Does an equitable owner have a right to partition property?

Underwood-Blogs-equitable

When a title owner sues to partition property, then the matter is relatively straightforward. On the other hand, when a person claims to be an owner of property but does not appear on the title, can they still sue to partition property?

Who can sue for partition?

A legal titleholder—as well as the holder of an equitable title to an undivided interest—may sue to establish his or her right, and to obtain a division of the common property. (Varni v. Devoto (1909) 10 Cal.App. 304.) Not all equitable titles, however, are created equal.

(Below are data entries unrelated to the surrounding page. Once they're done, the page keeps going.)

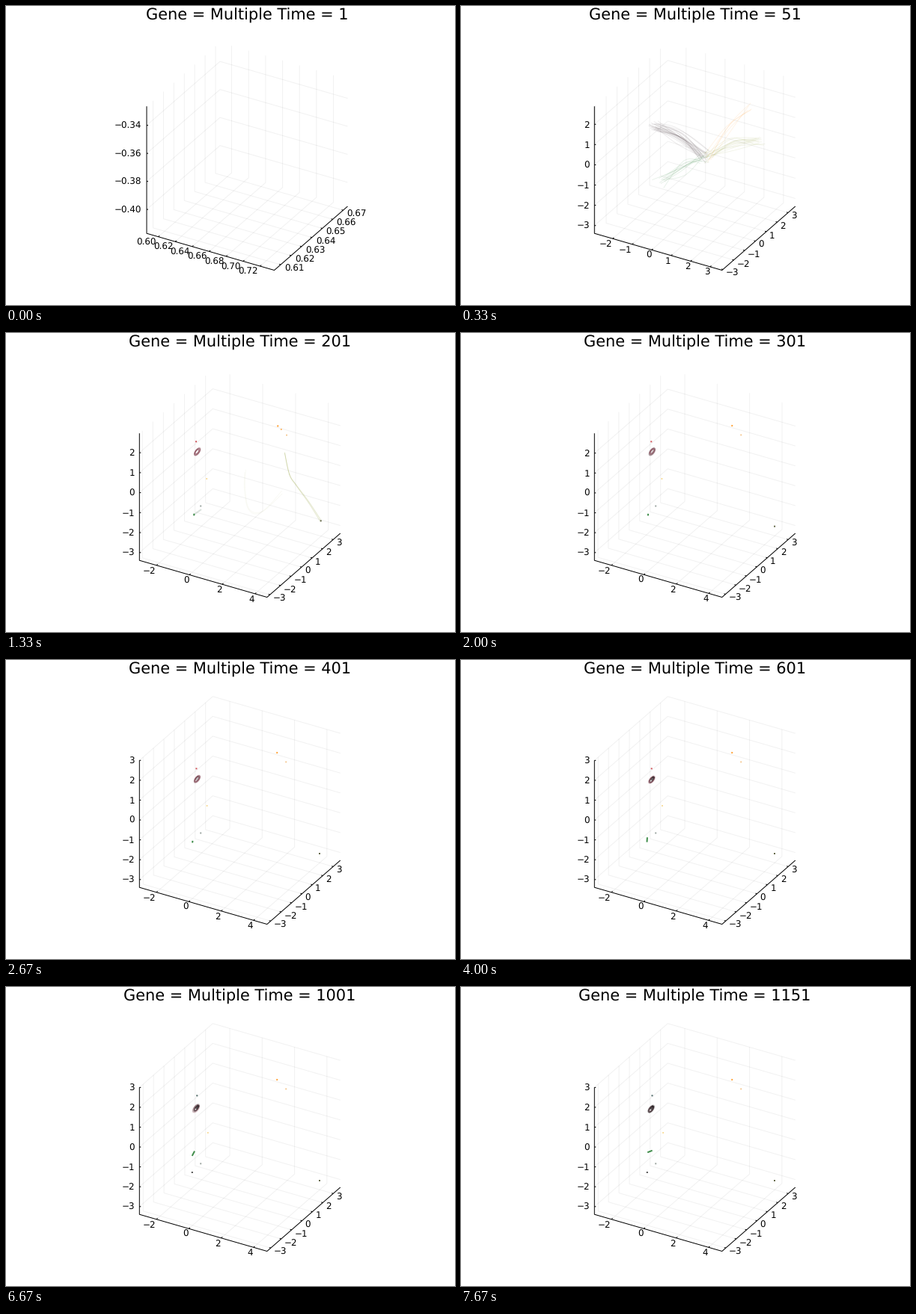
These frames come from a looping animation (600x400 px, 8000 ms). A matplotlib script:

```python
import numpy as np
import matplotlib.pyplot as plt
from matplotlib.animation import FuncAnimation

W, H = 600, 400
FRAMES, INTERVAL, STEPS = 200, 40, 24
PT = 0.72  # points per pixel at 100 dpi
OLIVE, ORANGE, GREEN, MAUVE = "#8c9a2e", "#ff9820", "#1f7a2c", "#8f5260"
ORIGIN = np.array([326, 202])

plt.rcParams.update({"font.family": "DejaVu Sans", "text.hinting": "none",
                     "path.snap": False})
fig = plt.figure(figsize=(W / 100, H / 100), dpi=100, facecolor="white")
ax = fig.add_axes([0, 0, 1, 1])


def line(pts, color, width=1.0, alpha=1.0):
    x, y = np.transpose(pts)
    ax.plot(x, y, color=color, lw=width * PT, alpha=alpha, solid_capstyle="butt")


def dot(p, color, alpha=0.85, size=2.0):
    line([(p[0] - size / 2, p[1]), (p[0] + size / 2, p[1])], color, size, alpha)


def label(x, y, text, size=11.95, ha="center"):
    ax.text(x, y, text, fontsize=size * PT, ha=ha, va="center_baseline")


def ease(t):
    t = np.clip(t, 0, 1)
    return t * t * (3 - 2 * t)


def glide(step, a, b, rate=1.6, start=2):
    """Move from a and settle exponentially on b."""
    a, b = np.asarray(a, float), np.asarray(b, float)
    return b + (a - b) * np.exp(-rate * max(step - start, 0))


def smooth(pts, closed=False):
    """Catmull-Rom curve through the points."""
    p = np.asarray(pts, float)
    p = np.vstack([p[-1], p, p[:2]]) if closed else np.vstack([p[0], p, p[-1]])
    t = np.linspace(0, 1, 8)[:, None]
    return np.vstack([
        0.5 * (2 * b + (c - a) * t + (2 * a - 5 * b + 4 * c - d) * t**2
               + (3 * b - a - 3 * c + d) * t**3)
        for a, b, c, d in zip(p, p[1:], p[2:], p[3:])])


def bundle(rng, pts, count, spread, color, alpha, closed=False):
    """Many faint curves scattered around one path."""
    pts = np.asarray(pts, float)
    for _ in range(count):
        jitter = rng.normal(0, spread, pts.shape) + rng.normal(0, spread / 2, 2)
        line(smooth(pts + jitter, closed), color, 0.85, alpha)


def limits(step):
    if step == 0:
        return (0.5863, 0.7367), (0.6039, 0.6743), (-0.4171, -0.3264)
    return (glide(step, (-2.94, 3.61), (-3.05, 4.83), 1.25),
            glide(step, (-3.08, 3.67), (-3.36, 3.69), 0.6),
            glide(step, (-3.387, 2.89), (-3.392, 3.006), 0.6))


def draw_box(step):
    digits = 0 if step else 2
    left = 178.3 if step else 188.0
    lims = limits(step)
    wide = lims[0][1] - lims[0][0] > 7
    spacing = (2 if wide else 1, 1, 1) if step else (0.02, 0.01, 0.02)

    def project(u, v, w):
        return np.array([left + 170.5 * u + 98 * v, 304.2 + 49.3 * u - 85.5 * v - 170 * w])

    # Per axis: grid path from the tick, tick vector, label offset, alignment
    axes = (
        (lambda s: [(s, 0, 0), (s, 1, 0), (s, 1, 1)], (1.6, -1.4), (-0.5 - 1.2 * digits, 6.4), "right"),
        (lambda s: [(1, s, 0), (0, s, 0), (0, s, 1)], (-2, -0.6), (3.8 + 0.6 * digits, 4.2), "left"),
        (lambda s: [(0, 0, s), (0, 1, s), (1, 1, s)], (2, 0), (-6.5, -0.3), "right"),
    )
    for (lo, hi), gap, (path, tick, offset, ha) in zip(lims, spacing, axes):
        for k in range(int(np.ceil(lo / gap)), int(np.floor(hi / gap)) + 1):
            pts = [project(*c) for c in path((k * gap - lo) / (hi - lo))]
            line(pts, "black", 1, 0.055)
            line([pts[0], pts[0] + tick], "black")
            text = f"{k * gap:.{digits}f}".replace("-", "\u2212")
            label(*(pts[0] + offset), text, ha=ha)

    corners = (0, 0, 1), (0, 0, 0), (1, 0, 0), (1, 1, 0)
    line([project(*c) for c in corners], "black")
    label(left + 134.2, 11, f"Gene = Multiple Time = {1 + 50 * step}", 20.9)


def draw_spread(rng):
    """Bundles leaving the common start point."""
    for end, color, count in (((258, 161), "#4a3a40", 24), ((270, 235), GREEN, 10),
                              ((400, 180), OLIVE, 12), ((389, 135), ORANGE, 5)):
        bundle(rng, [ORIGIN, (ORIGIN + end) / 2 - (0, 6), end], count, 4, color, 0.11)


def draw_orbits(rng, strength):
    """Fan below the blob and the large loop on the right."""
    fan = [(258, 159), (271, 176), (276, 193), (271, 216), (279, 231)]
    side = [(257, 162), (249, 188), (248, 207), (262, 208), (277, 230)]
    loop = [(393, 157), (365, 168), (334, 199), (332, 215),
            (335, 239), (354, 245), (397, 218), (413, 213)]
    bundle(rng, fan, int(36 * strength), 1.9, "#4a3a40", 0.09)
    bundle(rng, side, int(10 * strength), 2, "#4a3a40", 0.06)
    bundle(rng, loop, int(13 * strength), 1.1, OLIVE, 0.17, closed=True)


def draw_blob(step, rng):
    """Tilted ellipse of overlapping orbits that darkens along its top."""
    center = glide(step, (258.5, 161), (255.3, 158.7)) + np.array([-0.08, 0.28]) * max(step - 7, 0)
    along, across = np.array([0.6, -0.8]), np.array([0.8, 0.6])
    size = 1 - 0.25 * np.exp(2 - step)
    angle = np.linspace(0, 2 * np.pi, 30)[:, None]
    for _ in range(18):
        r = size * rng.uniform(0.5, 1)
        color = "#2a2426" if rng.random() < step / 40 else MAUVE
        orbit = r * (6.2 * np.cos(angle) * along + 2.8 * np.sin(angle) * across)
        line(center + rng.normal(0, 0.4, 2) + orbit, color, 0.9, 0.22)
    dark = ease((step - 4) / 10)
    mid = center + along * 2.2 * dark
    line([mid - 3 * along, mid + 3 * along], "#1a1518", 3, 0.7 * dark)


def draw_left(step):
    """Small groups on the left side."""
    dot(glide(step, (252.6, 144.6), (254, 145.3)) + np.array([0.07 * (step - 2), 0]),
        "#c83a40" if step < 20 else "#33524f")
    if step < 4:
        line([(253, 145), (258, 156)], ORANGE, 0.8, 0.3)
        line([(262.3, 244), (275, 232.5)], GREEN, 2, 0.75)
        return

    dot((267.8 + 0.1 * step, 195), "#f4c860", 0.7, 1.8)
    dot((260.2, 231.5 + 4.8 * ease((step - 12) / 4)), "#5f6f66", 0.6)
    if step < 6:
        line([(251, 243), (261, 236)], "#6f8a78", 2, 0.25)

    # The green group climbs, stretches and then tips over.
    p = np.clip((step - 9) / 14, 0, 1)
    at = glide(step, (251.3, 243), (248.4, 243.2), 0.3, 4) + np.array([4 * p**3, -23.2 * ease(p)])
    half = np.array([0.2 + 3 * p**3, -1.3 - 3 * np.sin(np.pi * p)])
    line([at - half, at + half], GREEN, 2, 0.85)
    if step >= 14:
        dot((248.8, 248), "#333333")


def draw_right(step, rng):
    """Orange pair, and the tail that collapses to a single point."""
    at = glide(step, (388.3, 134.2), (362.2, 124))
    half = glide(step, (2, 2.8), (0.9, 0.2))
    line([at - half, at + half], ORANGE, 2.1, 0.9)
    dot(glide(step, (395.5, 142.2), (374.2, 136.4)), "#f0b060", 0.75, 1.8)
    if step >= 4:
        dot(glide(step, (420.7, 251.3), (419, 259), start=4), "#4a4f2a")
    if 3 <= step <= 5:
        dot(at + 4.5, ORANGE, 0.85, 1.7)
        tail = [(372.5, 160), (379, 189), (388, 203.5), (404, 226), (420, 250.5)]
        arc = [(321, 184), (319.5, 208), (325, 236), (342, 239), (370, 213)]
        bundle(rng, tail, 6 - step, 0.4, OLIVE, 0.25)
        bundle(rng, arc, 6 - step, 0.8, OLIVE, 0.05)


def draw(frame):
    # The picture cuts to a new step just before each even division of the loop.
    step = int(frame * STEPS / FRAMES + 0.09)
    rng = np.random.default_rng(40 + step)
    ax.clear()
    ax.set(xlim=(0, W), ylim=(H, 0))
    ax.axis("off")
    draw_box(step)
    if step == 1:
        draw_spread(rng)
    elif step > 1:
        if step < 4:
            draw_orbits(rng, 1 if step == 2 else 0.35)
        draw_blob(step, rng)
        draw_left(step)
        draw_right(step, rng)
    return []


anim = FuncAnimation(fig, draw, frames=FRAMES, init_func=lambda: [],
                     interval=INTERVAL, repeat=True, repeat_delay=0)
plt.show()
```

Indeed, the partition statute explicitly lists the types of equitable interests that may have a right to seek recourse through partition.

Code of Civil Procedure section 872.210, subdivision (a), permits a partition action to be maintained by “(2) An owner of an estate of inheritance, an estate for life, or an estate for years in real property where such property or estate therein is owned by several persons concurrently or in successive estates.”

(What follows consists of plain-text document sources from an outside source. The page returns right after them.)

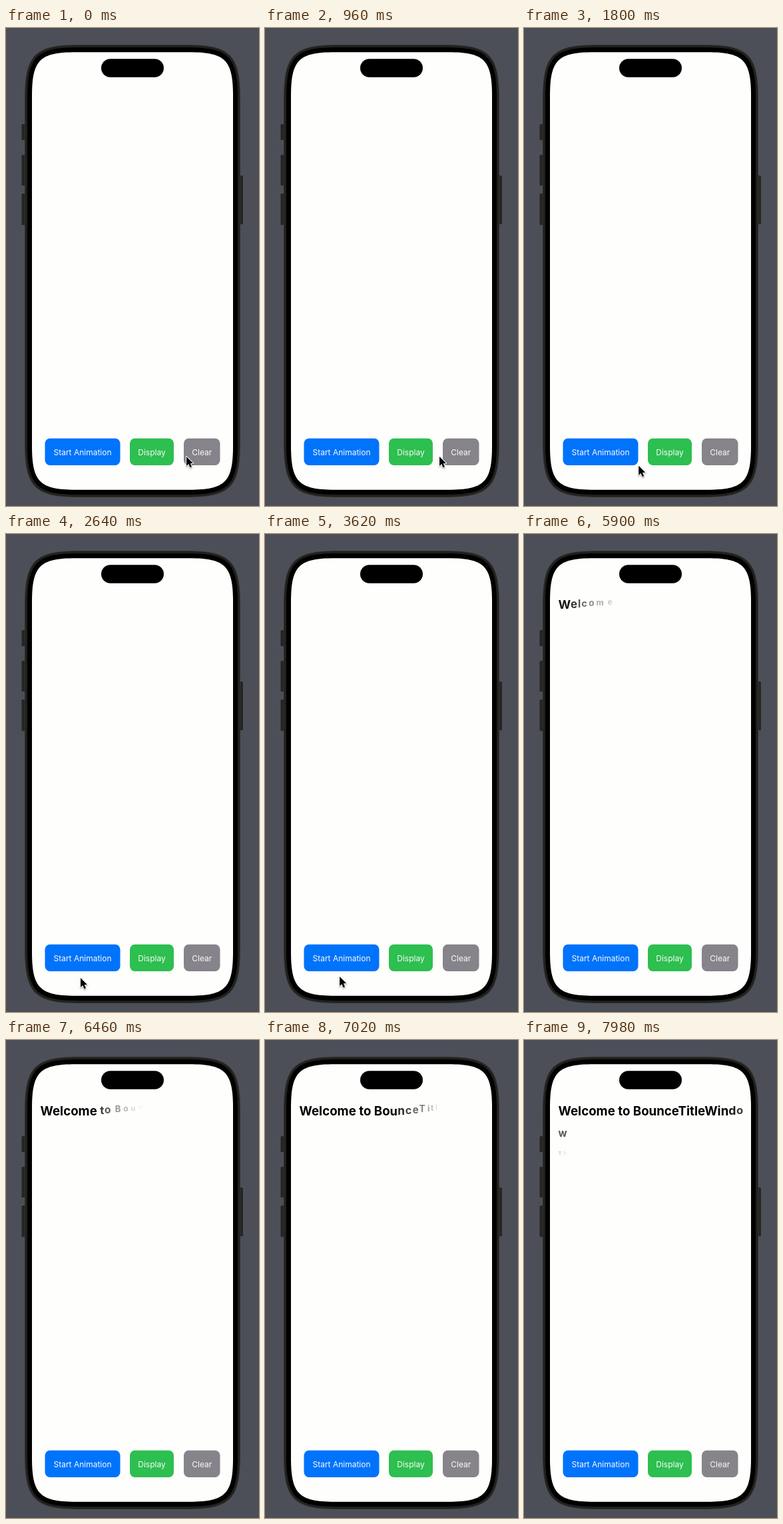
An HTML page with a canvas that plays this animation: 380 px wide and 716 px high, repeating every 8 s.

```html
<!DOCTYPE html>
<html lang="en">
<head>
<meta charset="utf-8">
<title>Letter by letter</title>
<style>
  html, body { margin: 0; width: 100%; height: 100%; overflow: hidden; background: #4c4f58; }
  canvas { display: block; width: 380px; height: 716px; }
</style>
</head>
<body>
<canvas id="stage"></canvas>
<script>
const W = 380, H = 716, LOOP = 8000;
const FONT = 'Inter, "Open Sans", sans-serif';
const canvas = document.getElementById('stage');
const ctx = canvas.getContext('2d');
const ratio = window.devicePixelRatio || 1;
canvas.width = W * ratio;
canvas.height = H * ratio;

// Letters appear one after another, each growing from its top left corner.
const FIRST = 5255, STEP = 84, GROW = 700;
const LINES = [
  { text: 'Welcome to BounceTitleWindo', index: 0, top: 95, size: 18.7, weight: 700 },
  { text: 'w', index: 27, top: 130, size: 18.7, weight: 700 },
  { text: 'This', index: 30, top: 165, size: 12, weight: 400 }
];

const BUTTONS = [
  { label: 'Start Animation', x: 58.5, w: 113, fill: '#0073fb' },
  { label: 'Display', x: 186, w: 66, fill: '#2dbf4f' },
  { label: 'Clear', x: 267, w: 54.5, fill: '#86848a' }
];

// Pointer stops: time, x, y
const POINTER = [
  [0, 271, 642], [700, 271, 642], [960, 262, 642], [1150, 250, 644],
  [2350, 112, 665], [3500, 112, 665], [4250, 114, 637],
  [5400, 114, 637], [5850, 116, 720]
];
const ARROW = [[0, 0], [0, 14], [3.2, 11.1], [5.6, 16.4], [8, 15.3], [5.7, 10.2], [10, 10]];

const clamp = v => Math.min(1, Math.max(0, v));
const ease = v => v * v * (3 - 2 * v);

function box(x, y, w, h, r, fill) {
  ctx.fillStyle = fill;
  ctx.beginPath();
  ctx.roundRect(x, y, w, h, r);
  ctx.fill();
}

// Rounded rectangle with corners that blend smoothly into the sides
function smoothBox(x, y, w, h, r, fill) {
  const e = r * 1.528, c = r * 0.272, R = x + w, B = y + h;
  ctx.beginPath();
  ctx.moveTo(x + e, y);
  ctx.lineTo(R - e, y);
  ctx.bezierCurveTo(R - c, y, R, y + c, R, y + e);
  ctx.lineTo(R, B - e);
  ctx.bezierCurveTo(R, B - c, R - c, B, R - e, B);
  ctx.lineTo(x + e, B);
  ctx.bezierCurveTo(x + c, B, x, B - c, x, B - e);
  ctx.lineTo(x, y + e);
  ctx.bezierCurveTo(x, y + c, x + c, y, x + e, y);
  ctx.fillStyle = fill;
  ctx.fill();
}

function drawPhone() {
  ctx.fillStyle = '#4c4f58';
  ctx.fillRect(0, 0, W, H);
  for (const [y, h] of [[144, 24], [190, 46], [248, 47]]) box(23.5, y, 6, h, 1.5, '#252522');
  box(350, 221, 6, 73, 1.5, '#252522');
  smoothBox(28, 25, 324, 678, 54, '#30302d');
  smoothBox(29, 26, 322, 676, 53, '#20201d');
  smoothBox(32, 29, 316, 670, 50, '#000');
  smoothBox(39, 36.3, 302, 655.4, 43, '#fefefd');
  box(143, 46.3, 94, 27.5, 13.75, '#000');
}

function drawButtons() {
  ctx.font = `400 12px ${FONT}`;
  ctx.textAlign = 'center';
  for (const b of BUTTONS) {
    box(b.x, 614.8, b.w, 40.2, 7.5, b.fill);
    ctx.fillStyle = '#fafafa';
    ctx.fillText(b.label, b.x + b.w / 2, 639.5);
  }
  ctx.textAlign = 'left';
}

function drawLine(line, t) {
  ctx.font = `${line.weight} ${line.size}px ${FONT}`;
  ctx.fillStyle = '#000';
  [...line.text].forEach((ch, i) => {
    const p = clamp((t - FIRST - (line.index + i) * STEP) / GROW);
    if (!p) return;
    const left = ctx.measureText(line.text.slice(0, i + 1)).width - ctx.measureText(ch).width;
    const scale = 0.5 + 0.5 * p;
    ctx.save();
    ctx.globalAlpha = p;
    ctx.translate(51.5 + left, line.top);
    ctx.scale(scale, scale);
    ctx.fillText(ch, 0, line.size * 0.97);
    ctx.restore();
  });
}

function drawPointer(t) {
  const next = POINTER.findIndex(stop => stop[0] > t);
  if (next < 1) return;
  const [t0, x0, y0] = POINTER[next - 1], [t1, x1, y1] = POINTER[next];
  const p = ease((t - t0) / (t1 - t0));
  ctx.save();
  ctx.translate(x0 + (x1 - x0) * p, y0 + (y1 - y0) * p);
  ctx.beginPath();
  for (const [x, y] of ARROW) ctx.lineTo(x, y);
  ctx.closePath();
  ctx.lineJoin = 'round';
  ctx.lineWidth = 2;
  ctx.strokeStyle = '#fff';
  ctx.shadowColor = 'rgba(0, 0, 0, 0.4)';
  ctx.shadowBlur = 2 * ratio;
  ctx.shadowOffsetY = ratio;
  ctx.stroke();
  ctx.shadowColor = 'transparent';
  ctx.fillStyle = '#000';
  ctx.fill();
  ctx.restore();
}

const start = performance.now();
function frame() {
  const t = (performance.now() - start) % LOOP;
  ctx.setTransform(ratio, 0, 0, ratio, 0, 0);
  drawPhone();
  for (const line of LINES) drawLine(line, t);
  drawButtons();
  drawPointer(t);
  requestAnimationFrame(frame);
}
frame();
</script>
</body>
</html>
```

The holder of an equitable interest may not partition the property if that interest does not fall within one of the classes named in the statute. (Clough v. Compton-Delevan Irr. Dist. (1938) 12 Cal.2d 385.) As only those named by the statute are proper parties in a partition action, the question is whether a party can establish an equitable title to fall within the meaning of the statute.

What are the limits on establishing an equitable title?

A full equitable title may be enforced in an action for partition although the statute of limitations may have run against an action for specific performance to compel a conveyance of the property. (Luco v. De Toro (1891) 91 Cal. 405.)

Generally, the statute of limitations is applied to specific performance of a contract in the same manner as if the contract were the subject of a suit at law for damages. Specifically, the statute of limitations to enforce a written contract is four years, and the statute of limitations to enforce an oral contract is two years. Alternatively, an action for specific performance to recover real property is subject to the five-year statute of limitations. (Pourt v. Department of Transportation (2018) 31 Cal.App.5th 200.)

Alternatively, a vendee who has paid the full purchase price and is in possession of the property that they purchased, but has not obtained legal title, is not barred by any statute of limitations and may sue for specific performance at any time as long as this condition exists. (Hermosa Beach Land & Water Co. v. Law Credit Co. (1917) 175 Cal. 493; Frank v. Tavares (1956) 142 Cal.App.2d 683.)

Conclusion

Thus, a party with an equitable title listed within the statute, and still within the five-year statute of limitations, may still be able to seek partition in accordance with the rights of specific performance.

A party who believes that they may have an equitable claim to the property, and is considering seeking a partition of the property, they may benefit from good legal advice on the topic.

If you find yourself contemplating a partition action, or faced with defending one, then please contact Marcus | Underwood for a free initial consultation.

Contact Information